◆ Exercise objective ◆
Would you copy the entries that follow exactly, leaving out every picture?

--------------------

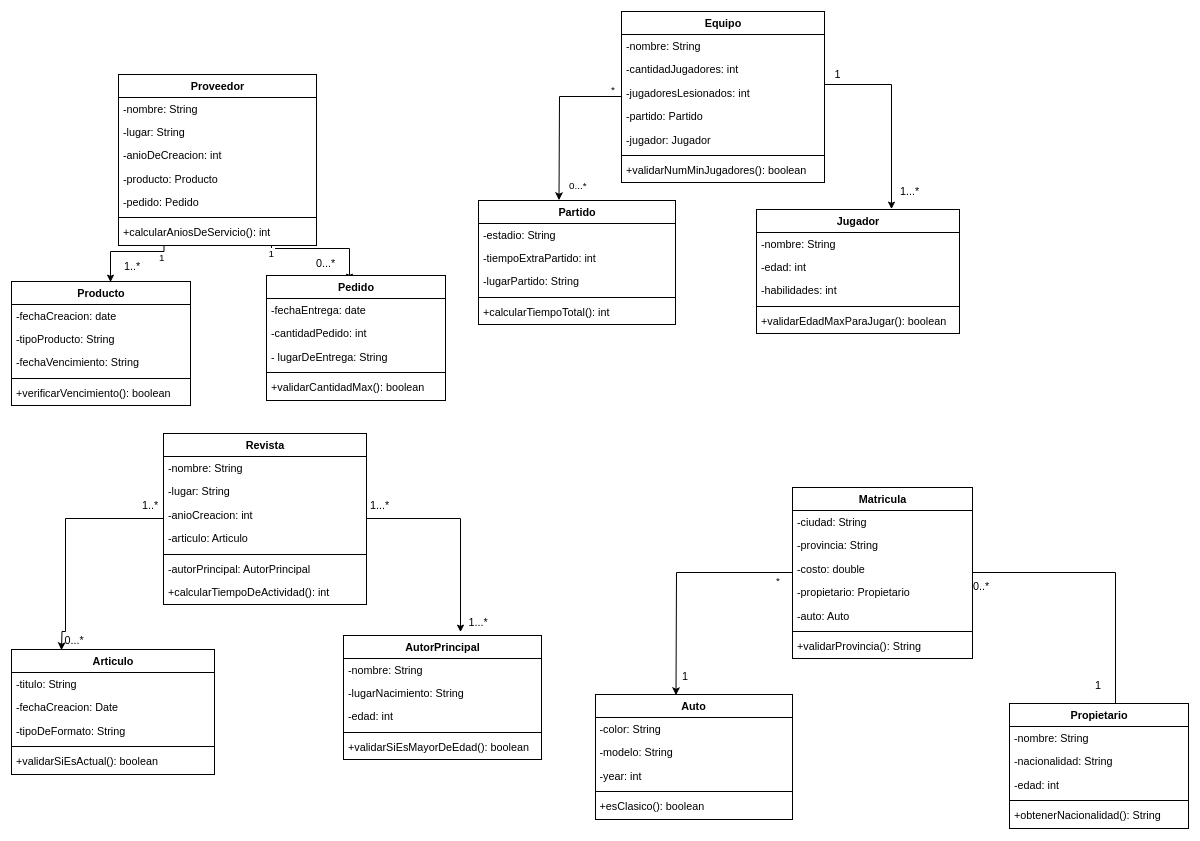
<!DOCTYPE html>
<html lang="es">
<head>
<meta charset="utf-8">
<title>Diagramas de clases</title>
<style>
:root { --ink: #000; --paper: #fff; --row: 23.4px; }
* { box-sizing: border-box; margin: 0; padding: 0; }
body { width: 1200px; height: 841px; overflow: hidden; background: var(--paper); }
.diagram {
  position: relative; width: 1200px; height: 841px; overflow: hidden;
  background: var(--paper); color: var(--ink);
  font-family: "Liberation Sans", Arial, sans-serif; font-size: 10.8px;
}
.connectors { position: absolute; left: 0; top: 0; }
.connectors path { fill: none; stroke: var(--ink); stroke-width: 1; }
.connectors marker path { fill: var(--ink); }
.class {
  position: absolute; left: var(--x); top: var(--y); width: var(--w);
  display: flex; flex-direction: column;
  border: 1px solid var(--ink); background: var(--paper);
}
.class h2 {
  height: 23px; line-height: 22px; border-bottom: 1px solid var(--ink);
  font-size: inherit; font-weight: 700; text-align: center;
}
.class ul { list-style: none; padding-left: 4px; }
.class li { height: var(--row); line-height: var(--row); white-space: nowrap; }
.attributes { padding-bottom: 3px; }
.methods { padding-top: 3px; border-top: 1px solid var(--ink); }
.multiplicity {
  position: absolute; left: var(--x); top: var(--y);
  line-height: 12px; white-space: nowrap;
}
.small { font-size: 9.9px; }
</style>
</head>
<body>
<main class="diagram">

<svg class="connectors" width="1200" height="841" viewBox="0 0 1200 841" aria-hidden="true">
  <defs>
    <marker id="arrow" markerUnits="userSpaceOnUse" markerWidth="10" markerHeight="10" refX="8" refY="5" orient="auto">
      <path d="M8 5L2 8L3.5 5L2 2Z"/>
    </marker>
  </defs>
  <path d="M164 244V251.5H110.5V281" marker-end="url(#arrow)"/>
  <path d="M271.5 245V248M275 248.5H349.5V280" marker-end="url(#arrow)"/>
  <path d="M622 96.5H559.5L559 199" marker-end="url(#arrow)"/>
  <path d="M825 84.5H891.5V208" marker-end="url(#arrow)"/>
  <path d="M164 518.5H65.5V631.5H62L61.5 649" marker-end="url(#arrow)"/>
  <path d="M367 518.5H460.5V631" marker-end="url(#arrow)"/>
  <path d="M793 572.5H676.5L676 694" marker-end="url(#arrow)"/>
  <path d="M972 572.5H1115.5V703"/>
</svg>

<section class="class" style="--x:118px;--y:73.5px;--w:199px">
  <h2>Proveedor</h2>
  <ul class="attributes">
    <li>-nombre: String</li><li>-lugar: String</li><li>-anioDeCreacion: int</li><li>-producto: Producto</li><li>-pedido: Pedido</li>
  </ul>
  <ul class="methods"><li>+calcularAniosDeServicio(): int</li></ul>
</section>

<section class="class" style="--x:11px;--y:280.5px;--w:180px">
  <h2>Producto</h2>
  <ul class="attributes">
    <li>-fechaCreacion: date</li><li>-tipoProducto: String</li><li>-fechaVencimiento: String</li>
  </ul>
  <ul class="methods"><li>+verificarVencimiento(): boolean</li></ul>
</section>

<section class="class" style="--x:266px;--y:275px;--w:180px">
  <h2>Pedido</h2>
  <ul class="attributes">
    <li>-fechaEntrega: date</li><li>-cantidadPedido: int</li><li>- lugarDeEntrega: String</li>
  </ul>
  <ul class="methods"><li>+validarCantidadMax(): boolean</li></ul>
</section>

<section class="class" style="--x:621px;--y:11px;--w:204px">
  <h2>Equipo</h2>
  <ul class="attributes">
    <li>-nombre: String</li><li>-cantidadJugadores: int</li><li>-jugadoresLesionados: int</li><li>-partido: Partido</li><li>-jugador: Jugador</li>
  </ul>
  <ul class="methods"><li>+validarNumMinJugadores(): boolean</li></ul>
</section>

<section class="class" style="--x:478px;--y:199.5px;--w:198px">
  <h2>Partido</h2>
  <ul class="attributes">
    <li>-estadio: String</li><li>-tiempoExtraPartido: int</li><li>-lugarPartido: String</li>
  </ul>
  <ul class="methods"><li>+calcularTiempoTotal(): int</li></ul>
</section>

<section class="class" style="--x:756px;--y:208.5px;--w:204px">
  <h2>Jugador</h2>
  <ul class="attributes">
    <li>-nombre: String</li><li>-edad: int</li><li>-habilidades: int</li>
  </ul>
  <ul class="methods"><li>+validarEdadMaxParaJugar(): boolean</li></ul>
</section>

<section class="class" style="--x:163px;--y:433px;--w:204px">
  <h2>Revista</h2>
  <ul class="attributes">
    <li>-nombre: String</li><li>-lugar: String</li><li>-anioCreacion: int</li><li>-articulo: Articulo</li>
  </ul>
  <ul class="methods"><li>-autorPrincipal: AutorPrincipal</li><li>+calcularTiempoDeActividad(): int</li></ul>
</section>

<section class="class" style="--x:11px;--y:649px;--w:204px">
  <h2>Articulo</h2>
  <ul class="attributes">
    <li>-titulo: String</li><li>-fechaCreacion: Date</li><li>-tipoDeFormato: String</li>
  </ul>
  <ul class="methods"><li>+validarSiEsActual(): boolean</li></ul>
</section>

<section class="class" style="--x:343px;--y:634.5px;--w:199px">
  <h2>AutorPrincipal</h2>
  <ul class="attributes">
    <li>-nombre: String</li><li>-lugarNacimiento: String</li><li>-edad: int</li>
  </ul>
  <ul class="methods"><li>+validarSiEsMayorDeEdad(): boolean</li></ul>
</section>

<section class="class" style="--x:792px;--y:487px;--w:181px">
  <h2>Matricula</h2>
  <ul class="attributes">
    <li>-ciudad: String</li><li>-provincia: String</li><li>-costo: double</li><li>-propietario: Propietario</li><li>-auto: Auto</li>
  </ul>
  <ul class="methods"><li>+validarProvincia(): String</li></ul>
</section>

<section class="class" style="--x:594.5px;--y:694px;--w:198px">
  <h2>Auto</h2>
  <ul class="attributes">
    <li>-color: String</li><li>-modelo: String</li><li>-year: int</li>
  </ul>
  <ul class="methods"><li>+esClasico(): boolean</li></ul>
</section>

<section class="class" style="--x:1009px;--y:703px;--w:180px">
  <h2>Propietario</h2>
  <ul class="attributes">
    <li>-nombre: String</li><li>-nacionalidad: String</li><li>-edad: int</li>
  </ul>
  <ul class="methods"><li>+obtenerNacionalidad(): String</li></ul>
</section>

<span class="multiplicity small" style="--x:159px;--y:252px">1</span>
<span class="multiplicity" style="--x:124px;--y:260px">1..*</span>
<span class="multiplicity small" style="--x:268.5px;--y:248px">1</span>
<span class="multiplicity" style="--x:316px;--y:257px">0...*</span>
<span class="multiplicity small" style="--x:611px;--y:84px">*</span>
<span class="multiplicity small" style="--x:569px;--y:180px">0...*</span>
<span class="multiplicity" style="--x:834.5px;--y:68px">1</span>
<span class="multiplicity" style="--x:900px;--y:185px">1...*</span>
<span class="multiplicity" style="--x:142px;--y:499px">1..*</span>
<span class="multiplicity" style="--x:64.5px;--y:634px">0...*</span>
<span class="multiplicity" style="--x:370px;--y:499px">1...*</span>
<span class="multiplicity" style="--x:468.5px;--y:616px">1...*</span>
<span class="multiplicity small" style="--x:776px;--y:575px">*</span>
<span class="multiplicity" style="--x:682px;--y:670px">1</span>
<span class="multiplicity" style="--x:973px;--y:580px">0..*</span>
<span class="multiplicity" style="--x:1095px;--y:679px">1</span>

</main>
</body>
</html>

--------------------

◆ Result of the exercise ◆
<!DOCTYPE html>
<html lang="es">
<head>
<meta charset="utf-8">
<title>Diagramas de clases</title>
<style>
:root { --ink: #000; --paper: #fff; --row: 23.4px; }
* { box-sizing: border-box; margin: 0; padding: 0; }
body { width: 1200px; height: 841px; overflow: hidden; background: var(--paper); }
.diagram {
  position: relative; width: 1200px; height: 841px; overflow: hidden;
  background: var(--paper); color: var(--ink);
  font-family: "Liberation Sans", Arial, sans-serif; font-size: 10.8px;
}
.connectors { position: absolute; left: 0; top: 0; }
.connectors path { fill: none; stroke: var(--ink); stroke-width: 1; }
.connectors marker path { fill: var(--ink); }
.class {
  position: absolute; left: var(--x); top: var(--y); width: var(--w);
  display: flex; flex-direction: column;
  border: 1px solid var(--ink); background: var(--paper);
}
.class h2 {
  height: 23px; line-height: 22px; border-bottom: 1px solid var(--ink);
  font-size: inherit; font-weight: 700; text-align: center;
}
.class ul { list-style: none; padding-left: 4px; }
.class li { height: var(--row); line-height: var(--row); white-space: nowrap; }
.attributes { padding-bottom: 3px; }
.methods { padding-top: 3px; border-top: 1px solid var(--ink); }
.multiplicity {
  position: absolute; left: var(--x); top: var(--y);
  line-height: 12px; white-space: nowrap;
}
.small { font-size: 9.9px; }
</style>
</head>
<body>
<main class="diagram">

<svg class="connectors" width="1200" height="841" viewBox="0 0 1200 841" aria-hidden="true">
  <defs>
    <marker id="arrow" markerUnits="userSpaceOnUse" markerWidth="10" markerHeight="10" refX="8" refY="5" orient="auto">
      <path d="M8 5L2 8L3.5 5L2 2Z"/>
    </marker>
  </defs>
  <path d="M164 244V251.5H110.5V281" marker-end="url(#arrow)"/>
  <path d="M271.5 245V248M275 248.5H349.5V280" marker-end="url(#arrow)"/>
  <path d="M622 96.5H559.5L559 199" marker-end="url(#arrow)"/>
  <path d="M825 84.5H891.5V208" marker-end="url(#arrow)"/>
  <path d="M164 518.5H65.5V631.5H62L61.5 649" marker-end="url(#arrow)"/>
  <path d="M367 518.5H460.5V631" marker-end="url(#arrow)"/>
  <path d="M793 572.5H676.5L676 694" marker-end="url(#arrow)"/>
  <path d="M972 572.5H1115.5V703"/>
</svg>

<section class="class" style="--x:118px;--y:73.5px;--w:199px">
  <h2>Proveedor</h2>
  <ul class="attributes">
    <li>-nombre: String</li><li>-lugar: String</li><li>-anioDeCreacion: int</li><li>-producto: Producto</li><li>-pedido: Pedido</li>
  </ul>
  <ul class="methods"><li>+calcularAniosDeServicio(): int</li></ul>
</section>

<section class="class" style="--x:11px;--y:280.5px;--w:180px">
  <h2>Producto</h2>
  <ul class="attributes">
    <li>-fechaCreacion: date</li><li>-tipoProducto: String</li><li>-fechaVencimiento: String</li>
  </ul>
  <ul class="methods"><li>+verificarVencimiento(): boolean</li></ul>
</section>

<section class="class" style="--x:266px;--y:275px;--w:180px">
  <h2>Pedido</h2>
  <ul class="attributes">
    <li>-fechaEntrega: date</li><li>-cantidadPedido: int</li><li>- lugarDeEntrega: String</li>
  </ul>
  <ul class="methods"><li>+validarCantidadMax(): boolean</li></ul>
</section>

<section class="class" style="--x:621px;--y:11px;--w:204px">
  <h2>Equipo</h2>
  <ul class="attributes">
    <li>-nombre: String</li><li>-cantidadJugadores: int</li><li>-jugadoresLesionados: int</li><li>-partido: Partido</li><li>-jugador: Jugador</li>
  </ul>
  <ul class="methods"><li>+validarNumMinJugadores(): boolean</li></ul>
</section>

<section class="class" style="--x:478px;--y:199.5px;--w:198px">
  <h2>Partido</h2>
  <ul class="attributes">
    <li>-estadio: String</li><li>-tiempoExtraPartido: int</li><li>-lugarPartido: String</li>
  </ul>
  <ul class="methods"><li>+calcularTiempoTotal(): int</li></ul>
</section>

<section class="class" style="--x:756px;--y:208.5px;--w:204px">
  <h2>Jugador</h2>
  <ul class="attributes">
    <li>-nombre: String</li><li>-edad: int</li><li>-habilidades: int</li>
  </ul>
  <ul class="methods"><li>+validarEdadMaxParaJugar(): boolean</li></ul>
</section>

<section class="class" style="--x:163px;--y:433px;--w:204px">
  <h2>Revista</h2>
  <ul class="attributes">
    <li>-nombre: String</li><li>-lugar: String</li><li>-anioCreacion: int</li><li>-articulo: Articulo</li>
  </ul>
  <ul class="methods"><li>-autorPrincipal: AutorPrincipal</li><li>+calcularTiempoDeActividad(): int</li></ul>
</section>

<section class="class" style="--x:11px;--y:649px;--w:204px">
  <h2>Articulo</h2>
  <ul class="attributes">
    <li>-titulo: String</li><li>-fechaCreacion: Date</li><li>-tipoDeFormato: String</li>
  </ul>
  <ul class="methods"><li>+validarSiEsActual(): boolean</li></ul>
</section>

<section class="class" style="--x:343px;--y:634.5px;--w:199px">
  <h2>AutorPrincipal</h2>
  <ul class="attributes">
    <li>-nombre: String</li><li>-lugarNacimiento: String</li><li>-edad: int</li>
  </ul>
  <ul class="methods"><li>+validarSiEsMayorDeEdad(): boolean</li></ul>
</section>

<section class="class" style="--x:792px;--y:487px;--w:181px">
  <h2>Matricula</h2>
  <ul class="attributes">
    <li>-ciudad: String</li><li>-provincia: String</li><li>-costo: double</li><li>-propietario: Propietario</li><li>-auto: Auto</li>
  </ul>
  <ul class="methods"><li>+validarProvincia(): String</li></ul>
</section>

<section class="class" style="--x:594.5px;--y:694px;--w:198px">
  <h2>Auto</h2>
  <ul class="attributes">
    <li>-color: String</li><li>-modelo: String</li><li>-year: int</li>
  </ul>
  <ul class="methods"><li>+esClasico(): boolean</li></ul>
</section>

<section class="class" style="--x:1009px;--y:703px;--w:180px">
  <h2>Propietario</h2>
  <ul class="attributes">
    <li>-nombre: String</li><li>-nacionalidad: String</li><li>-edad: int</li>
  </ul>
  <ul class="methods"><li>+obtenerNacionalidad(): String</li></ul>
</section>

<span class="multiplicity small" style="--x:159px;--y:252px">1</span>
<span class="multiplicity" style="--x:124px;--y:260px">1..*</span>
<span class="multiplicity small" style="--x:268.5px;--y:248px">1</span>
<span class="multiplicity" style="--x:316px;--y:257px">0...*</span>
<span class="multiplicity small" style="--x:611px;--y:84px">*</span>
<span class="multiplicity small" style="--x:569px;--y:180px">0...*</span>
<span class="multiplicity" style="--x:834.5px;--y:68px">1</span>
<span class="multiplicity" style="--x:900px;--y:185px">1...*</span>
<span class="multiplicity" style="--x:142px;--y:499px">1..*</span>
<span class="multiplicity" style="--x:64.5px;--y:634px">0...*</span>
<span class="multiplicity" style="--x:370px;--y:499px">1...*</span>
<span class="multiplicity" style="--x:468.5px;--y:616px">1...*</span>
<span class="multiplicity small" style="--x:776px;--y:575px">*</span>
<span class="multiplicity" style="--x:682px;--y:670px">1</span>
<span class="multiplicity" style="--x:973px;--y:580px">0..*</span>
<span class="multiplicity" style="--x:1095px;--y:679px">1</span>

</main>
</body>
</html>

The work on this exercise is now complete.